The existing extension office in Charleston became too small for operations, university administrators said, and the new 15-year-old building, located at 305 Cooper St., will allow operations to expand.
Lincoln’s farm developments have been heavily supported by state and federal funding. As an 1890 land grant institution, the university is eligible for up to $17.3 million in combined state and federal funds each year to exclusively support agriculture research, teaching and extension programs.
“We are getting started,” farm manager Christopher Boeckmann said. “But I do not believe our journey is near finished.”
Griffith said he’s “all in” for anything he can do to support Lincoln in the General Assembly, calling it one of the best-kept secrets in Jefferson City and the state of Missouri.
Griffith, who is running for re-election, said he will stand hand in hand with Democrats in the House to ensure Lincoln receives its full land grant funding from the state if retained. He said the university has been a good steward of state dollars.
Rep. Willard Haley, R-Eldon, was also present for Wednesday’s ribbon cutting and said he plans to continue offering support for Lincoln’s land grant funding.
Haley was an agriculture teacher at Eldon High School for 25 years, which he said often brought him into contact with Lincoln’s agriculture programs.
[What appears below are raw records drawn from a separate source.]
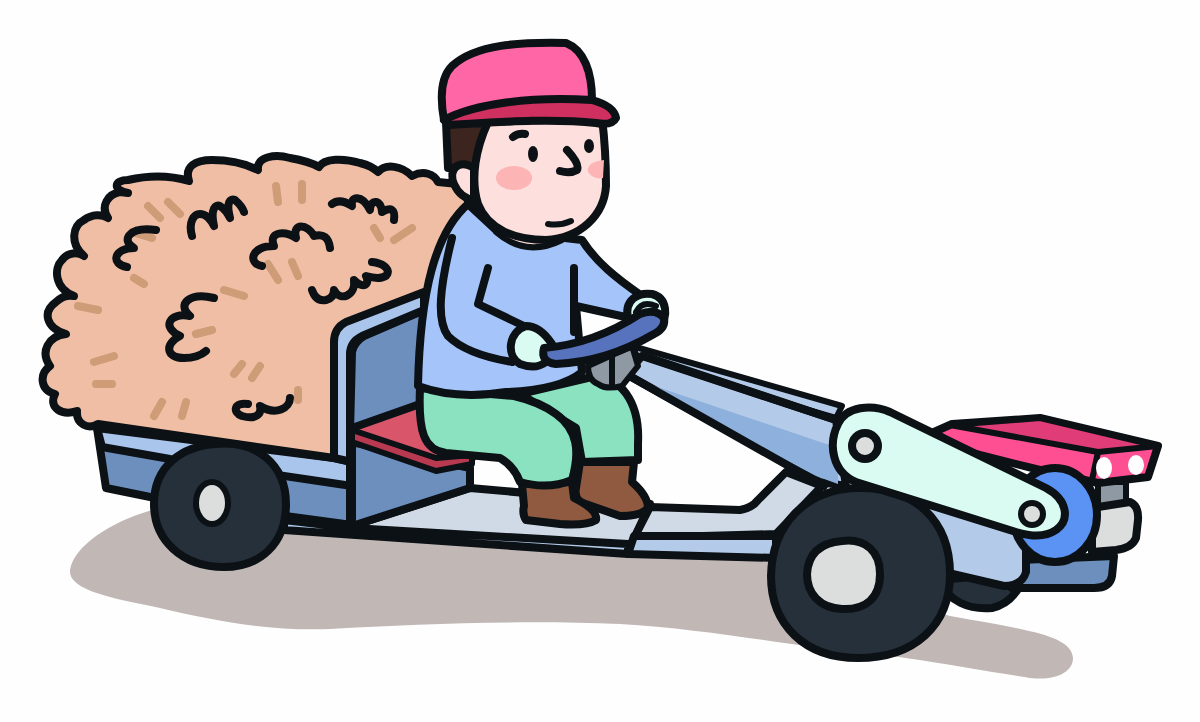
<!DOCTYPE html>
<html lang="en">
<head>
<meta charset="utf-8">
<title>Farmer driving a power tiller with a load of hay</title>
<style>
:root {
  --paper: #fefefe; --ink: #0c1116; --shadow: #c1b8b6;
  --hay: #efbea5; --straw: #cf9c78;
  --body: #6d8fbd; --body-light: #a9c5ec; --body-pale: #b3cbe8; --deck: #cfdae6;
  --tyre: #25303b; --hub: #dcdedd; --steel: #8e99a3;
  --shirt: #a5c5fa; --trousers: #8be2c0; --boot: #8f5a3f;
  --skin: #fddfdd; --blush: #fcb4b4; --hair: #3d251f;
  --cap: #ff66a6; --brim: #cf305f; --seat: #d9566a; --seat-side: #b93a50;
  --hood: #ff4f93; --hood-top: #e03c78; --mint: #d9fbf2; --pulley: #5b93f5; --wheel: #5873bd;
}
html, body { margin: 0; background: var(--paper); }
body { width: 1200px; height: 722px; overflow: hidden; }
svg { display: block; }
.outlined { stroke: var(--ink); stroke-width: 8; stroke-linejoin: round; stroke-linecap: round; }
.line { fill: none; stroke: var(--ink); stroke-width: 8; stroke-linejoin: round; stroke-linecap: round; }
.thin { stroke-width: 6; }
.straw { fill: none; stroke: var(--straw); stroke-width: 8; stroke-linecap: round; }
.hay { fill: var(--hay); }
.body { fill: var(--body); }
.body-light { fill: var(--body-light); }
.body-pale { fill: var(--body-pale); }
.deck { fill: var(--deck); }
.tyre { fill: var(--tyre); }
.hub { fill: var(--hub); }
.steel { fill: var(--steel); }
.shirt { fill: var(--shirt); }
.trousers { fill: var(--trousers); }
.boot { fill: var(--boot); }
.skin { fill: var(--skin); }
.hair { fill: var(--hair); }
.cap { fill: var(--cap); }
.brim { fill: var(--brim); }
.mint { fill: var(--mint); }
.ink { fill: var(--ink); }
</style>
</head>
<body>
<svg width="1200" height="722" viewBox="0 0 1200 722" role="img" aria-label="Farmer in a pink cap driving a power tiller that carries a heap of hay">

  <path id="ground-shadow" fill="var(--shadow)" d="M152 510C110 522 74 546 70 570C68 590 110 598 160 608C220 622 270 631 330 629C420 624 520 620 620 624C690 628 760 640 820 648C900 655 960 667 1030 678C1056 681 1073 672 1073 658C1072 636 1030 630 950 616L780 560L290 522Z"/>

  <g id="far-wheel">
    <path class="tyre outlined" d="M940 580C948 602 970 610 992 608C1010 604 1020 590 1026 572Z"/>
  </g>

  <g id="trailer">
    <path class="body outlined" d="M97 428L106 488L160 499L352 525V462L334 458Z"/>
    <path class="body-light outlined" d="M97 428L102 447L170 459L352 486V462L334 458Z"/>
    <path class="hay outlined" d="M334 458L98 424C88 430 76 424 77 411C62 416 48 408 55 394C40 390 39 374 50 366C40 352 48 336 66 334C46 328 42 312 56 302C62 296 68 295 74 296C54 288 54 268 62 260C68 252 78 252 84 256C70 244 72 226 84 220C92 214 102 214 108 218C100 206 108 194 120 192L128 193C112 190 114 180 128 180C150 175 172 176 189 181C184 166 196 160 212 160C230 160 246 164 258 170C256 156 276 154 290 158C302 160 312 163 319 167C324 158 344 158 360 163C368 165 374 168 378 172C386 163 402 166 412 176C424 170 434 174 438 182L458 184L470 204L425 296L350 322Q334 330 334 346Z"/>
    <g class="straw">
      <path d="M148 206l12 12M168 202l12 12M276 186l2 16M302 184l0 16M132 232l20 6M394 240l18-12M374 228l6 10M268 264l10 16M292 262l6 14M134 278l10 6M78 306l20 4M224 290l20 6M196 334l16-4M94 362l20-6M96 384l16 0M154 416l8-14M182 416l4-14M234 374l8-10M252 378l8-12M298 390l0 10"/>
    </g>
    <g class="line">
      <path d="M192 236C188 222 194 214 200 214Q208 214 214 226C210 208 216 204 220 206Q226 210 230 218C226 202 230 198 235 200Q242 206 244 212"/>
      <path d="M332 204Q340 198 352 206C350 196 362 194 370 210C370 198 382 200 382 212Q396 204 394 220"/>
      <path d="M127 267C110 264 114 248 134 248C120 240 130 226 156 230"/>
      <path d="M262 266C248 264 250 246 274 246C268 232 284 230 296 238C292 222 308 224 314 236Q328 232 330 248"/>
      <path d="M312 290Q316 302 326 300Q334 298 334 290C340 302 356 296 354 280C364 290 370 284 366 276C394 284 394 264 372 262"/>
      <path d="M214 298C190 292 176 304 190 316C168 312 162 328 180 336C164 344 166 358 184 358Q198 358 206 351"/>
      <path d="M248 404C234 402 232 412 242 416C256 420 262 414 260 406C276 416 290 408 290 398"/>
    </g>
    <path class="body outlined" d="M350 432L352 352Q354 342 364 336L424 310V420Z"/>
    <path class="body-light outlined" d="M334 458V342Q334 328 346 322L424 292V310L362 336Q350 342 350 354V525L352 462Z"/>
  </g>

  <g id="chassis">
    <path class="deck outlined" d="M352 526L470 488L650 504L628 552L284 526Z"/>
    <path class="body-pale outlined" d="M284 520L352 528L628 544V554L284 530Z"/>
    <path class="deck outlined" d="M650 507L740 510Q752 508 758 500L786 472L822 486L776 534L634 538Z"/>
    <path class="body-pale outlined" d="M634 536L776 536V558L628 554Z"/>
    <path class="body outlined" d="M352 442L470 468V488L352 526Z"/>
  </g>

  <g id="seat">
    <path class="outlined" fill="var(--seat)" d="M352 428L420 404L472 458L436 464L352 438Z"/>
    <path class="outlined thin" fill="var(--seat-side)" d="M352 430L436 458L472 455V464L436 471L352 442Z"/>
  </g>

  <g id="rear-wheel">
    <path class="tyre outlined" d="M216 444C256 440 286 464 286 504C286 544 260 567 224 567C182 567 154 540 154 504C154 466 182 446 216 444Z"/>
    <ellipse class="hub outlined thin" cx="212" cy="503" rx="16" ry="21"/>
  </g>

  <g id="engine">
    <path class="body outlined" d="M1020 560L1114 556L1112 576Q1110 588 1094 588L1012 588Z"/>
    <path class="steel outlined thin" d="M1098 482H1126V510H1098Z"/>
    <path class="hub outlined" d="M1092 508L1130 502Q1139 506 1138 520L1136 538Q1132 548 1116 550L1092 552Z"/>
    <path class="outlined" fill="var(--hood)" d="M934 432L952 424L1040 418L1158 446L1148 477L1098 483L1040 470L960 450Z"/>
    <path class="outlined thin" fill="var(--hood-top)" d="M950 425L1040 418L1158 446L1098 452Z"/>
    <path class="line thin" d="M1098 452L1092 480"/>
    <ellipse cx="1104" cy="468" rx="8" ry="11" fill="var(--paper)"/>
    <ellipse cx="1136" cy="465" rx="8" ry="10" fill="var(--paper)"/>
    <path class="body-pale outlined" d="M905 488L1026 528V572Q1022 586 1004 586L944 572Z"/>
  </g>

  <g id="handlebars">
    <path class="body-pale outlined thin" d="M632 346L842 406L836 418L640 362Z"/>
    <path class="body-pale outlined" d="M626 374L642 356L836 420L846 486L820 482Z"/>
    <path d="M628 377L838 448L838 484L816 476Z" fill="#8eb0dc"/>
    <path class="line" d="M626 374L824 486M644 356L836 420"/>
  </g>

  <g id="front-wheel">
    <path class="tyre outlined" d="M856 488C914 486 950 520 950 574C950 626 914 658 858 658C804 658 771 624 771 576C772 524 806 490 856 488Z"/>
    <path class="hub outlined" d="M842 541C866 538 880 552 880 574C880 598 866 610 842 609C820 608 807 594 807 574C808 554 820 543 842 541Z"/>
  </g>

  <g id="belt-cover">
    <ellipse class="outlined" fill="var(--pulley)" cx="1055" cy="515" rx="42" ry="47"/>
    <path class="mint outlined" d="M838 424C846 406 872 404 890 412L1046 488C1068 500 1070 520 1056 530C1044 538 1030 536 1016 532L856 482C832 472 828 444 838 424Z"/>
    <circle class="hub outlined" cx="865" cy="446" r="13"/>
    <circle class="hub outlined thin" cx="1032" cy="514" r="11"/>
  </g>

  <g id="driver">
    <g id="legs">
      <path class="boot outlined" d="M580 462L634 462L632 482Q648 496 648 508Q642 516 620 516L580 502Q574 496 576 488Z"/>
      <path class="trousers outlined" d="M520 394L596 376C626 380 640 408 638 444V460L582 462L576 428Z"/>
      <path class="boot outlined" d="M522 484L572 482L574 498Q598 510 596 520Q586 526 560 524L526 520Q522 514 524 506Z"/>
      <path class="trousers outlined" d="M420 388C418 432 424 450 446 453L500 458Q514 466 520 482Q548 490 572 480C580 452 578 430 556 414Q540 402 514 396Z"/>
    </g>

    <g id="torso">
      <path class="shirt outlined" d="M468 204C436 232 420 290 418 386Q456 400 506 392Q560 390 582 372L576 306L630 318L642 296C616 278 596 262 582 240L496 230Z"/>
      <path class="line" d="M574 268V332M452 238C440 286 436 320 448 336C462 350 488 358 512 362M488 268L478 304L524 326"/>
      <path class="skin outlined thin" d="M496 232Q526 258 562 240L546 236Z"/>
    </g>

    <g id="head">
      <path class="hair outlined" d="M446 122L494 124L476 184L464 168L448 168Z"/>
      <path class="skin outlined" d="M474 168C458 158 448 170 454 184Q460 198 474 200Z"/>
      <path class="skin outlined" d="M488 122C476 148 470 178 478 204C488 230 516 240 546 240C580 238 604 216 606 186Q606 150 602 118Z"/>
      <ellipse cx="514" cy="178" rx="18" ry="12" fill="var(--blush)"/>
      <path d="M604 160Q586 162 588 172Q594 180 603 178Z" fill="var(--blush)"/>
      <ellipse class="ink" cx="533" cy="154" rx="5" ry="8"/>
      <ellipse class="ink" cx="589" cy="146" rx="5" ry="7"/>
      <path class="line" d="M513 137Q518 133 525 134M567 150Q580 164 577 170Q570 174 560 171"/>
      <path class="line thin" d="M548 224Q560 226 571 221"/>
    </g>

    <g id="cap">
      <path class="cap outlined" d="M444 120C440 98 440 78 452 66C476 44 520 42 566 43C584 50 592 72 592 100L540 106L460 122Z"/>
      <path class="brim outlined" d="M444 120C474 104 530 96 592 100Q614 106 616 118Q612 126 596 123C550 118 500 122 450 125Z"/>
    </g>

    <g id="steering">
      <path class="steel outlined thin" d="M588 366L610 356L632 346L638 366L622 386Q606 390 598 384Q588 380 588 366Z"/>
      <path class="line thin" d="M612 356V386"/>
      <path class="mint outlined" d="M628 318C624 300 638 292 652 294C668 298 668 318 660 326L636 328Z"/>
      <path class="line thin" d="M636 312Q642 300 656 306"/>
      <path class="mint outlined" d="M526 326C508 332 506 356 520 364Q536 370 546 362L552 344Q540 326 526 326Z"/>
      <path class="outlined" fill="var(--wheel)" d="M544 348Q594 344 640 314Q656 308 664 318Q666 328 654 334Q606 362 556 364Q540 362 544 348Z"/>
    </g>
  </g>
</svg>
</body>
</html>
He said it was beneficial to expose high school students to college-level agricultural studies.
“We have to be looking at the future and the new innovations in agriculture, and it’s fantastic that Lincoln University is on the cutting edge of this new development and this new technology,” Haley said. “And they need to continue that because we look for universities to be the leader when it comes to this kind of new innovation.”
Sen. Mike Bernskoetter, R-Jefferson City, helped secure the university’s funding last session and said he’s willing to champion it again in January.
Bernskoetter said the state’s record of underfunding the historically Black university’s land grant mission hasn’t been appropriate.
“I think it’s a good thing we got them where they should be and hopefully we can continue to do that,” he said.
“Dr. Moseley’s done a fantastic job of connecting with the Legislature and the governor and the lieutenant governor, and I think with his leadership the new (Senate) appropriations chair will continue to fund Lincoln University,” Bernskoetter continued.
While the Legislature was in session, University President John Moseley said conversations about Lincoln’s land grant funding had been floating around for years, but only recently did lawmakers start understanding the value LU Cooperative Research and Extension provides to Missouri farmers and the agriculture industry.
LU extension serves about 47 counties throughout Missouri with a variety of agriculture resources and information. The university is a national leader in industrial hemp research and offers programming related to gardening, small ruminant animals (like sheep and goats), aquaculture, and crop pest and disease management.
Haley said he wasn’t aware of the state neglecting Lincoln’s land grant appropriation until Moseley visited him last session.
“He educated us in how it was lacking and lagging behind,” he said. “To me, that was a priority to make sure we increase our funding to where it should be and with the state of Missouri’s financial situation the way it is, I would like to see that continue.”
Moseley thanked lawmakers for supporting Lincoln’s land grant mission during the most recent legislative session, which ended in May.
“Land grant funding ensures opportunities are shared in an equitable manner for minorities in education, and LU remains committed to fulfilling our mission and responsibility of supporting rural communities and making a global impact through our research and outreach,” he said.
“We’re doing tremendous things throughout the state in this area, including feeding trials for small animals,” he continued. “The outcome of these trials and soil studies will help different regions of our great state, from the northwest to the Bootheel.”